ARTHUR TRESS, Untitled, from the series Photographs from ‘The Tao of Physics’ Series, Gelatin silver print, 1983.

Arthur Tress is best known today for his photographs of staged still-life tab leaux. This photograph, however, offers a rare glimpse of his investigations into pure abstraction. Inspired by physical phenomena, Tress arranged found objects on textured backgrounds and then photographed the results in an attempt to “find rich symbolic meaning in pattern, not just merely the decorative, and its correlation to science and the search for the fabric of the universe.”

He drew source material for his series of abstractions from a range of art movements and cultures including Russian Constructivism, Tibetan prayer woodcuts, and stenciling techniques of the architect Louis Sullivan.

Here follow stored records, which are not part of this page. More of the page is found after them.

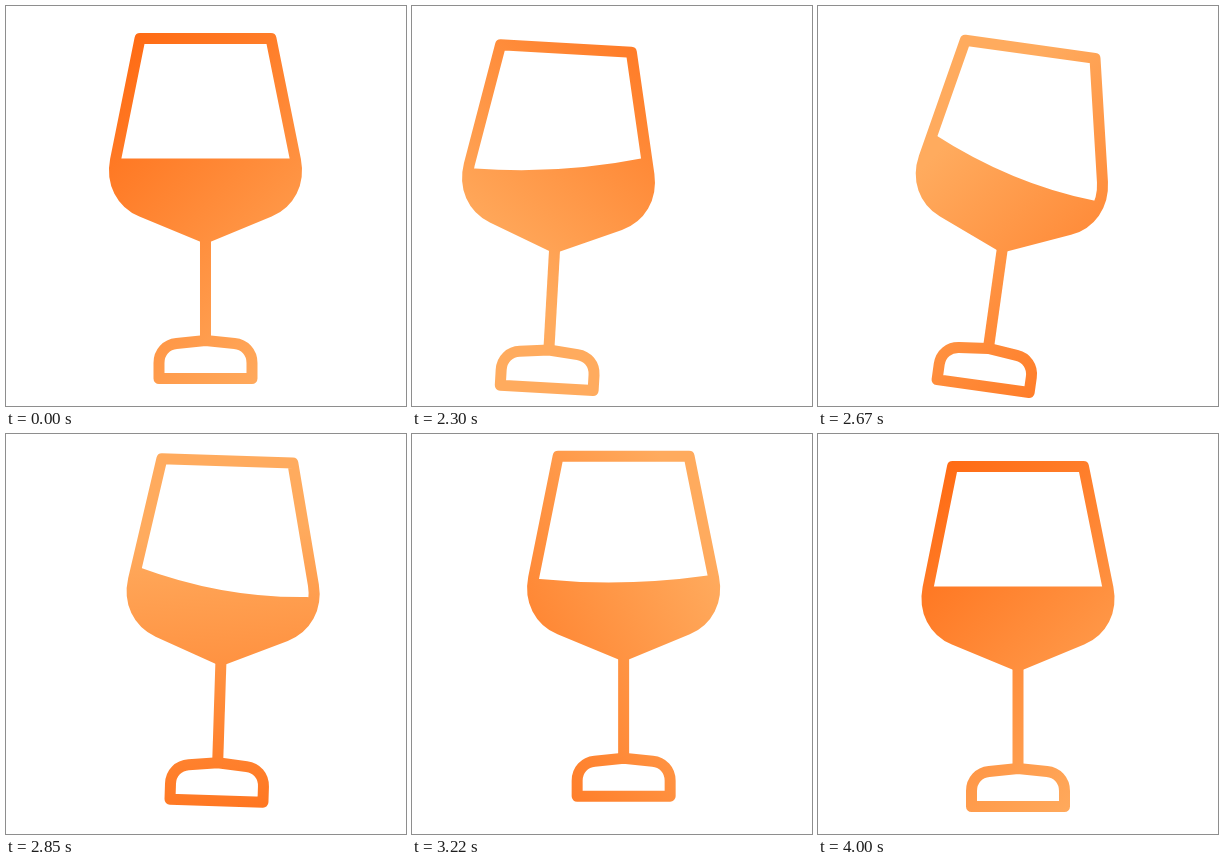
An HTML page with a canvas that plays this animation: 400 by 400 pixels, repeating every 4020 ms.

```html
<!DOCTYPE html>
<html lang="en">
<head>
<meta charset="utf-8">
<title>Swirling wine glass</title>
<style>
  html, body { margin: 0; width: 100%; height: 100%; overflow: hidden; background: #fff; }
  canvas { display: block; width: 400px; height: 400px; }
</style>
</head>
<body>
<canvas id="stage" width="400" height="400"></canvas>
<script>
const ctx = document.getElementById('stage').getContext('2d');
const LOOP = 4020, REST = 2000, SWIRL = 2000;

const bowl = new Path2D('M134.5 32.5H265.5L290 154C294.5 177 284 197 264 205.5L200 232L136 205.5C116 197 105.5 177 110 154Z');
const stem = new Path2D('M200 232V334');
const base = new Path2D('M153.5 372.5V357C153.5 346 161 338.5 171 337.5L200 334.5L229 337.5C239 338.5 246.5 346 246.5 357V372.5Z');

const radians = degrees => degrees * Math.PI / 180;

// Pose of the glass and its wine, t ms into the swirl: each value swings out and back in smooth humps.
function poseAt(t) {
  const hump = (peak, width) => Math.exp(-(((t - peak) / width) ** 4));
  const turned = 1 - (1 - t / SWIRL) ** 1.7;
  return {
    x: -56 * hump(380, 258) + 16 * hump(870, 130) + 12 * hump(1280, 140),
    y: 11 * hump(480, 300) - 11 * hump(1080, 275),
    turn: 8.2 * hump(560, 264) - 2.5 * hump(1050, 140) + 2 * hump(1400, 150),
    tilt: -10 * hump(280, 190) + 22 * hump(690, 190) - 11 * hump(1050, 160) + 1.5 * hump(1330, 160),
    stir: Math.sin(Math.PI * turned),
    light: 360 * turned - 135
  };
}

function drawWine({ x, tilt, stir }) {
  const level = 152.5 + x * 0.09, left = 116, right = 284;
  ctx.save();
  ctx.clip(bowl);
  ctx.beginPath();
  ctx.moveTo(left - 20, level - tilt * 1.2);
  ctx.lineTo(left, level - tilt);
  ctx.quadraticCurveTo(200, level + 17 * stir, right, level + tilt);
  ctx.lineTo(right + 20, level + tilt * 1.2);
  ctx.lineTo(right + 20, 250);
  ctx.lineTo(left - 20, 250);
  ctx.fill();
  ctx.restore();
}

// Tint everything drawn so far; the dark end circles the stage, further out while stirring.
function tint({ light, stir }) {
  const cos = Math.cos(radians(light)), sin = Math.sin(radians(light));
  const near = 170 + 75 * stir, far = near - 340;
  const g = ctx.createLinearGradient(200 + near * cos, 200 + near * sin, 200 + far * cos, 200 + far * sin);
  g.addColorStop(0, '#ff6b14');
  g.addColorStop(1, '#ffab5e');
  ctx.globalCompositeOperation = 'source-in';
  ctx.fillStyle = g;
  ctx.fillRect(0, 0, 400, 400);
  ctx.globalCompositeOperation = 'source-over';
}

function draw(now) {
  const t = now % LOOP - REST;
  const pose = poseAt(Math.min(Math.max(t, 0), SWIRL));
  ctx.clearRect(0, 0, 400, 400);
  ctx.save();
  ctx.translate(200 + pose.x, 200 + pose.y);
  ctx.rotate(radians(pose.turn));
  ctx.translate(-200, -200);
  ctx.lineWidth = 11;
  ctx.lineJoin = 'round';
  drawWine(pose);
  [bowl, stem, base].forEach(part => ctx.stroke(part));
  ctx.restore();
  tint(pose);
}

const start = performance.now();
function loop() {
  draw(performance.now() - start);
  requestAnimationFrame(loop);
}
loop();
</script>
</body>
</html>
```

Tress’s photographs are included in the collections of the Museum of Modern Art and the Metropolitan Museum of Art. In 2001, the Corcoran Gallery of Art featured a retrospective of his work entitled Arthur Tress: Fantastic Voyage: Photographs 1956-2000 which took an intimate look at his long and varied career. The National Academy of Sciences presented an exhibition of Photographs from ‘The Tao of Physics’ Series in 2004.

Cite this Article

Issues, . “Archives.” Issues in Science and Technology 29, no. 3 (Spring 2013).

Vol. XXIX, No. 3, Spring 2013